-- EXCERPTED DATA follows --

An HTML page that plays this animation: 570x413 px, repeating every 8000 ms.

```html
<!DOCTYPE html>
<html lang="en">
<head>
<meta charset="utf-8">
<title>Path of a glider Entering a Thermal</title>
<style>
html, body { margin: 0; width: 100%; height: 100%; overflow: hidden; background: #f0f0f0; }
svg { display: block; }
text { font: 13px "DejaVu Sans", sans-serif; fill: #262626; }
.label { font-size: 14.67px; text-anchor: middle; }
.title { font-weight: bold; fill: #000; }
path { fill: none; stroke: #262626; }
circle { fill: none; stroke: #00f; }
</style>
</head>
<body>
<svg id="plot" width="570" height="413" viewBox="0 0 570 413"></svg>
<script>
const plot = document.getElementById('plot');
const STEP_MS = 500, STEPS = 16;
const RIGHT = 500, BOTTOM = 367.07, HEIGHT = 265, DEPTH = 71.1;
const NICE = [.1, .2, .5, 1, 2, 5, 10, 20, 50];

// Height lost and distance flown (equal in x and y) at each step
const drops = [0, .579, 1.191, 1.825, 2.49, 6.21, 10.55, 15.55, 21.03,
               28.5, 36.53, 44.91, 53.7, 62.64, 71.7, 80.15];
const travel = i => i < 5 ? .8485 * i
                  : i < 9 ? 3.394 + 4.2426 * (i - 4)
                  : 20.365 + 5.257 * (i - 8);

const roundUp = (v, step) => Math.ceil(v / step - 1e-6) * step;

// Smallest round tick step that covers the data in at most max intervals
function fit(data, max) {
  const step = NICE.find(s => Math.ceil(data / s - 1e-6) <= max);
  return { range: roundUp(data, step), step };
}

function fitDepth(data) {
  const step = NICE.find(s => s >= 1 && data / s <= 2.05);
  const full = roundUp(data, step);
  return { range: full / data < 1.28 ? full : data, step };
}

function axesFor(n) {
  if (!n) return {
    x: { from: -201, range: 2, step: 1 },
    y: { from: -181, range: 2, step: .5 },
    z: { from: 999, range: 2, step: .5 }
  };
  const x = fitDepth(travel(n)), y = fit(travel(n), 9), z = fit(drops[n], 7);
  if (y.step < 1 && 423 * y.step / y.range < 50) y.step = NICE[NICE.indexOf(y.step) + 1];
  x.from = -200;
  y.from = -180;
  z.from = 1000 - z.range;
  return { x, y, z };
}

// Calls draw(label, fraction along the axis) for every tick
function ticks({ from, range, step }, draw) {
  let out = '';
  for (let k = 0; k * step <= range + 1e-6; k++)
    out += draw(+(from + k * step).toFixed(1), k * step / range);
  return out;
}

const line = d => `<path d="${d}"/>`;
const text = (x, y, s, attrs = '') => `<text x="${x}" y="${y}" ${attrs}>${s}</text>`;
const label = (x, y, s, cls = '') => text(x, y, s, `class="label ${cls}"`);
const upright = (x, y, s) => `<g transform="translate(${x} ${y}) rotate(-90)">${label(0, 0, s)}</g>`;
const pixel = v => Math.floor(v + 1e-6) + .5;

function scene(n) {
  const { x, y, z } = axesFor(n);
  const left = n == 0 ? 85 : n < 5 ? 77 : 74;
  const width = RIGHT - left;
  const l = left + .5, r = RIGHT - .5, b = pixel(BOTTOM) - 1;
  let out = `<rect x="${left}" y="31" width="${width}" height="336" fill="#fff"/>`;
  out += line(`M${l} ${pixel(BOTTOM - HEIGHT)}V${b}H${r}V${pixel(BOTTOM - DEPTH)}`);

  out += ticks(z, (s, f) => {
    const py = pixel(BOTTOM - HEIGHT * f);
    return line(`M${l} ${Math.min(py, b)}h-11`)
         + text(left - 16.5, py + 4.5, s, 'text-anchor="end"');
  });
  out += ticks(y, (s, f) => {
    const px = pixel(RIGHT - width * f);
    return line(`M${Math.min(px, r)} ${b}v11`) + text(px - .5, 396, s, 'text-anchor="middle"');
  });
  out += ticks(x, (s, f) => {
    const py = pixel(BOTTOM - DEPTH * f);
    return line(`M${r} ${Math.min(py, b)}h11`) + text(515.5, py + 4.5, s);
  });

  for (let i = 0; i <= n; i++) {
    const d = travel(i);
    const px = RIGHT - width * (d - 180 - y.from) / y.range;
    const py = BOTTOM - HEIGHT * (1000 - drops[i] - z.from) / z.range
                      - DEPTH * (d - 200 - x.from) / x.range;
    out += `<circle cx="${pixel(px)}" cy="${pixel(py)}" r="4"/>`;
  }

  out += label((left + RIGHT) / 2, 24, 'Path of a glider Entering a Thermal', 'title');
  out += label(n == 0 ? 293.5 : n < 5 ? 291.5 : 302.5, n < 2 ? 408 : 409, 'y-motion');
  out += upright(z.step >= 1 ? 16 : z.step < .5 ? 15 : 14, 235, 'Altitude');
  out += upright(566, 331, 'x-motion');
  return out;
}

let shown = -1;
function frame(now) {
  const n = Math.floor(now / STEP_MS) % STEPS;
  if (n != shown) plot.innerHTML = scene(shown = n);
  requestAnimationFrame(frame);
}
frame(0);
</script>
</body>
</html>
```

-- EXCERPTED DATA concluded --

- EXERCISE: Extract every line above that contains the word "Thermal".

- COMPLETED TASK:
<title>Path of a glider Entering a Thermal</title>
  out += label((left + RIGHT) / 2, 24, 'Path of a glider Entering a Thermal', 'title');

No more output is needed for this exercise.